Professional Jockeys Association back rapid saliva cocaine tests after banned jockey Philip Prince gave sample 56 times the limit
- The pilot scheme will be launched by the BHA in the spring
- Immediate results will allow jockeys to be prevented from riding on the day
- Philip Prince became the latest jockey to be banned for for cocaine on Thursday
The Professional Jockeys Association have welcomed a saliva testing trial which will instantly return a positive test if riders have cocaine in their system.
Immediate results will allow jockeys to be prevented from riding on the day when their potentially impaired judgment could put colleagues and horses at risk.
The pilot scheme, which will be launched by the BHA in the spring, should also detect other recreational drugs. A positive saliva test will be followed by a confirmatory urine test which would be used in any investigation or disciplinary action.
The rapid saliva tests will allow jockeys to be prevented from riding on the day

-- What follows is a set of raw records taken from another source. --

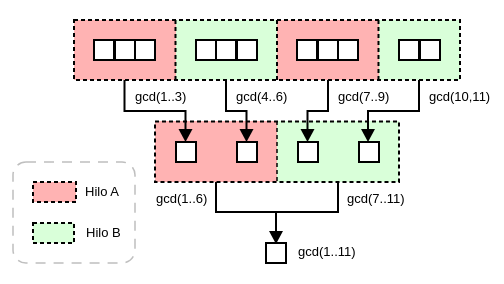
<!DOCTYPE html>
<html lang="es">
<head>
<meta charset="utf-8">
<title>Reducción paralela del gcd</title>
<style>
:root {
  --thread-a: #ffb3b3;
  --thread-b: #d9ffd9;
  --ink: #000;
  --paper: #fff;
  --frame: #bfbfbf;
}
* { box-sizing: border-box; }
html, body { margin: 0; overflow: hidden; }
.diagram {
  position: relative;
  width: 504px;
  height: 284px;
  overflow: hidden;
  background: var(--paper);
  color: var(--ink);
  font: 13px/16px "Liberation Sans", Arial, sans-serif;
}
.level { position: absolute; display: flex; }
.level-1 { left: 74px; top: 20px; height: 60px; }
.level-2 { left: 155px; top: 121px; height: 61px; }
.block { display: flex; align-items: center; justify-content: center; width: 101.5px; }
.block.short { width: 81.5px; }
.level-2 .block { width: 122px; padding: 0 19.5px; justify-content: space-between; }
.thread-a { background: var(--thread-a); }
.thread-b { background: var(--thread-b); }
.cell { flex: none; width: 22px; height: 22px; border: 2px solid var(--ink); background: var(--paper); }
.level-1 .cell + .cell { margin-left: -1.5px; }
.result { position: absolute; left: 265px; top: 242px; }
.label { position: absolute; white-space: nowrap; }
.legend {
  position: absolute; left: 13px; top: 162px; width: 122px; height: 101px;
  padding: 20px 0 0 20px;
  display: flex; flex-direction: column; gap: 20px;
}
.entry { display: flex; align-items: center; gap: 9px; height: 20.5px; }
.swatch { width: 43px; height: 20px; }
.swatch.thread-b { width: 41px; margin-right: 3px; }
.lines { position: absolute; left: 0; top: 0; fill: none; stroke: var(--ink); stroke-width: 2; }
.outlines { stroke-dasharray: 4 3; }
.arrows { fill: var(--ink); stroke: none; }
</style>
</head>
<body>
<main class="diagram">
  <section class="level level-1">
    <div class="block thread-a"><i class="cell"></i><i class="cell"></i><i class="cell"></i></div>
    <div class="block thread-b"><i class="cell"></i><i class="cell"></i><i class="cell"></i></div>
    <div class="block thread-a"><i class="cell"></i><i class="cell"></i><i class="cell"></i></div>
    <div class="block short thread-b"><i class="cell"></i><i class="cell"></i></div>
  </section>

  <section class="level level-2">
    <div class="block thread-a"><i class="cell"></i><i class="cell"></i></div>
    <div class="block thread-b"><i class="cell"></i><i class="cell"></i></div>
  </section>

  <i class="cell result"></i>

  <aside class="legend">
    <div class="entry"><i class="swatch thread-a"></i><span>Hilo A</span></div>
    <div class="entry"><i class="swatch thread-b"></i><span>Hilo B</span></div>
  </aside>

  <svg class="lines" width="504" height="284" viewBox="0 0 504 284" aria-hidden="true">
    <defs><path id="arrowhead" d="M0 0L-7 -13H7Z"/></defs>
    <g class="outlines">
      <path d="M74 20H460V80H74Z"/>
      <path d="M175.5 20V80M277 20V80M378.5 20V80"/>
      <path d="M155 121.5H399V182H155Z"/>
      <path d="M277 121V182" stroke-width="1.5"/>
      <rect x="33" y="182" width="43" height="20"/>
      <rect x="33" y="223" width="41" height="20"/>
    </g>
    <rect x="13" y="162" width="122" height="101" rx="13" stroke="var(--frame)" stroke-width="1.5" stroke-dasharray="10 8" style="stroke: var(--frame)"/>
    <g class="connectors">
      <path d="M124.500 80V111H185.500V131"/>
      <path d="M226 80V111H246.500V131"/>
      <path d="M328 80V111H307.500V131"/>
      <path d="M419 80V111H368V131"/>
      <path d="M216 182V212H276V232"/>
      <path d="M338 182V212H276"/>
    </g>
    <g class="arrows">
      <use href="#arrowhead" x="185.500" y="142"/>
      <use href="#arrowhead" x="246.500" y="142"/>
      <use href="#arrowhead" x="307.500" y="142"/>
      <use href="#arrowhead" x="368" y="142"/>
      <use href="#arrowhead" x="276" y="244"/>
    </g>
  </svg>

  <span class="label" style="left:135px;top:89px">gcd(1..3)</span>
  <span class="label" style="left:236px;top:89px">gcd(4..6)</span>
  <span class="label" style="left:338px;top:89px">gcd(7..9)</span>
  <span class="label" style="left:429px;top:89px">gcd(10,11)</span>
  <span class="label" style="left:156px;top:191px">gcd(1..6)</span>
  <span class="label" style="left:347px;top:191px">gcd(7..11)</span>
  <span class="label" style="left:298px;top:244px">gcd(1..11)</span>
</main>
</body>
</html>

Should the pilot prove successful, racing would become the first major sport in Britain to use on-the-day screening for banned substances through oral swabs. Low costs will also allow for increased testing.
The announcement came on the day that jockey Philip Prince was banned for six months by a BHA disciplinary panel after testing positive for a metabolite of cocaine when riding at Wolverhampton on November 19.

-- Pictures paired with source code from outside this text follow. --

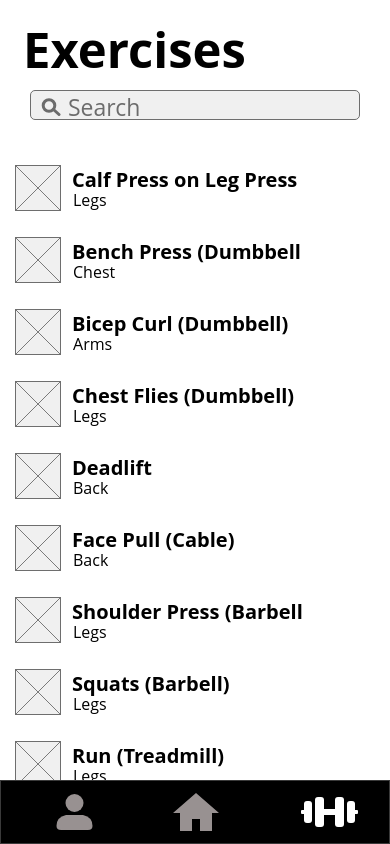
<!DOCTYPE html>
<html lang="en">
<head>
<meta charset="utf-8">
<title>Exercises</title>
<style>
:root {
  --page: #ffffff;
  --ink: #000000;
  --field: #f0f0f0;
  --line: #6e6e6e;
  --hint: #6c6c6c;
  --tab-idle: #989191;
  --tab-active: #ffffff;
}
* { box-sizing: border-box; margin: 0; padding: 0; }
html, body { width: 390px; height: 844px; overflow: hidden; }
body { background: var(--page); color: var(--ink); font-family: "Open Sans", "Noto Sans", sans-serif; }
.screen { width: 390px; height: 844px; display: flex; flex-direction: column; overflow: hidden; }
.header { flex: none; height: 165px; padding: 25px 30px 0; }
h1 { height: 65px; margin-left: -7px; font-size: 49px; line-height: 48px; font-weight: 700; white-space: nowrap; }
.search { display: flex; align-items: center; gap: 7px; height: 30px; padding-left: 10px; border: 1px solid var(--line); border-radius: 5px; background: var(--field); color: var(--hint); font-size: 23px; line-height: 28px; }
.search svg { flex: none; position: relative; top: 2px; }
.search span { position: relative; top: 2px; }
.exercises { flex: 1; min-height: 0; overflow: hidden; list-style: none; padding-left: 15px; }
.exercise { display: flex; gap: 11px; height: 72px; }
.thumb { flex: none; width: 46px; height: 46px; }
.details { width: 230px; padding-top: 4px; overflow: hidden; white-space: nowrap; }
h2 { font-size: 20px; line-height: 21px; font-weight: 700; }
.details p { padding-left: 1px; font-size: 16px; line-height: 20px; }
.tabs { flex: none; display: grid; grid-template-columns: 146px 98px 1fr; height: 64px; background: var(--ink); border: 1px solid #3a3a3a; }
.tabs a { display: flex; align-items: center; justify-content: center; color: var(--tab-idle); }
.tabs a.active { color: var(--tab-active); padding-left: 24px; }
svg { display: block; }
</style>
</head>
<body>
<svg width="0" height="0" style="position:absolute" aria-hidden="true">
  <defs>
    <symbol id="placeholder" viewBox="0 0 46 46">
      <rect x="0.5" y="0.5" width="45" height="45" fill="#f0f0f0" stroke="#6e6e6e"/>
      <path d="M0.5 0.5 45.5 45.5M45.5 0.5 0.5 45.5" stroke="#6e6e6e" stroke-width="0.9"/>
    </symbol>
  </defs>
</svg>
<main class="screen">
  <header class="header">
    <h1>Exercises</h1>
    <div class="search" role="search">
      <svg width="20" height="18" viewBox="0 0 20 18" fill="none" stroke="currentColor" stroke-width="3" aria-hidden="true">
        <circle cx="8" cy="7.5" r="5.8"/>
        <path d="M12.5 11.5 18 16.5" stroke-linecap="round"/>
      </svg>
      <span>Search</span>
    </div>
  </header>
  <ul class="exercises">
    <li class="exercise"><svg class="thumb" aria-hidden="true"><use href="#placeholder"/></svg><div class="details"><h2>Calf Press on Leg Press</h2><p>Legs</p></div></li>
    <li class="exercise"><svg class="thumb" aria-hidden="true"><use href="#placeholder"/></svg><div class="details"><h2>Bench Press (Dumbbell</h2><p>Chest</p></div></li>
    <li class="exercise"><svg class="thumb" aria-hidden="true"><use href="#placeholder"/></svg><div class="details"><h2>Bicep Curl (Dumbbell)</h2><p>Arms</p></div></li>
    <li class="exercise"><svg class="thumb" aria-hidden="true"><use href="#placeholder"/></svg><div class="details"><h2>Chest Flies (Dumbbell)</h2><p>Legs</p></div></li>
    <li class="exercise"><svg class="thumb" aria-hidden="true"><use href="#placeholder"/></svg><div class="details"><h2>Deadlift</h2><p>Back</p></div></li>
    <li class="exercise"><svg class="thumb" aria-hidden="true"><use href="#placeholder"/></svg><div class="details"><h2>Face Pull (Cable)</h2><p>Back</p></div></li>
    <li class="exercise"><svg class="thumb" aria-hidden="true"><use href="#placeholder"/></svg><div class="details"><h2>Shoulder Press (Barbell</h2><p>Legs</p></div></li>
    <li class="exercise"><svg class="thumb" aria-hidden="true"><use href="#placeholder"/></svg><div class="details"><h2>Squats (Barbell)</h2><p>Legs</p></div></li>
    <li class="exercise"><svg class="thumb" aria-hidden="true"><use href="#placeholder"/></svg><div class="details"><h2>Run (Treadmill)</h2><p>Legs</p></div></li>
  </ul>
  <nav class="tabs">
    <a href="#" aria-label="Profile">
      <svg width="37" height="36" viewBox="0 0 37 36" fill="currentColor">
        <circle cx="18.5" cy="9" r="9"/>
        <path d="M10 21H27Q36.500 23 36.500 32Q36.500 36 32 36H5Q0.500 36 0.500 32Q0.500 23 10 21Z"/>
      </svg>
    </a>
    <a href="#" aria-label="Home">
      <svg width="46" height="38" viewBox="0 0 46 38" fill="currentColor">
        <path d="M23 0 46 20H39V38H27V26H19V38H7V20H0L23 0Z"/>
      </svg>
    </a>
    <a href="#" class="active" aria-label="Exercises">
      <svg width="57" height="30" viewBox="0 0 57 30" fill="currentColor">
        <rect x="0" y="13" width="4" height="4" rx="1"/>
        <rect x="3" y="4" width="8" height="22" rx="3"/>
        <rect x="14" y="0" width="9" height="30" rx="3"/>
        <rect x="22" y="12" width="13" height="6"/>
        <rect x="34" y="0" width="9" height="30" rx="3"/>
        <rect x="46" y="4" width="8" height="22" rx="3"/>
        <rect x="53" y="13" width="4" height="4" rx="1"/>
      </svg>
    </a>
  </nav>
</main>
</body>
</html>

The panel was told that Prince returned a ‘concerningly high’ level of cocaine — 56 times above the testing threshold — after admitting he was a ‘regular user’.
Prince, 28, gave his evidence via a video call from a rehabilitation centre and later released a statement which said he was looking forward to getting ‘back in racing and free from addiction’.
Paul Struthers, chief executive of the PJA, said: ‘Addiction of any sort is a terrible thing and we are there to support any of our members who need it. ‘We’ve been working closely with the BHA on the proposed pilot of saliva testing and very much welcome it.’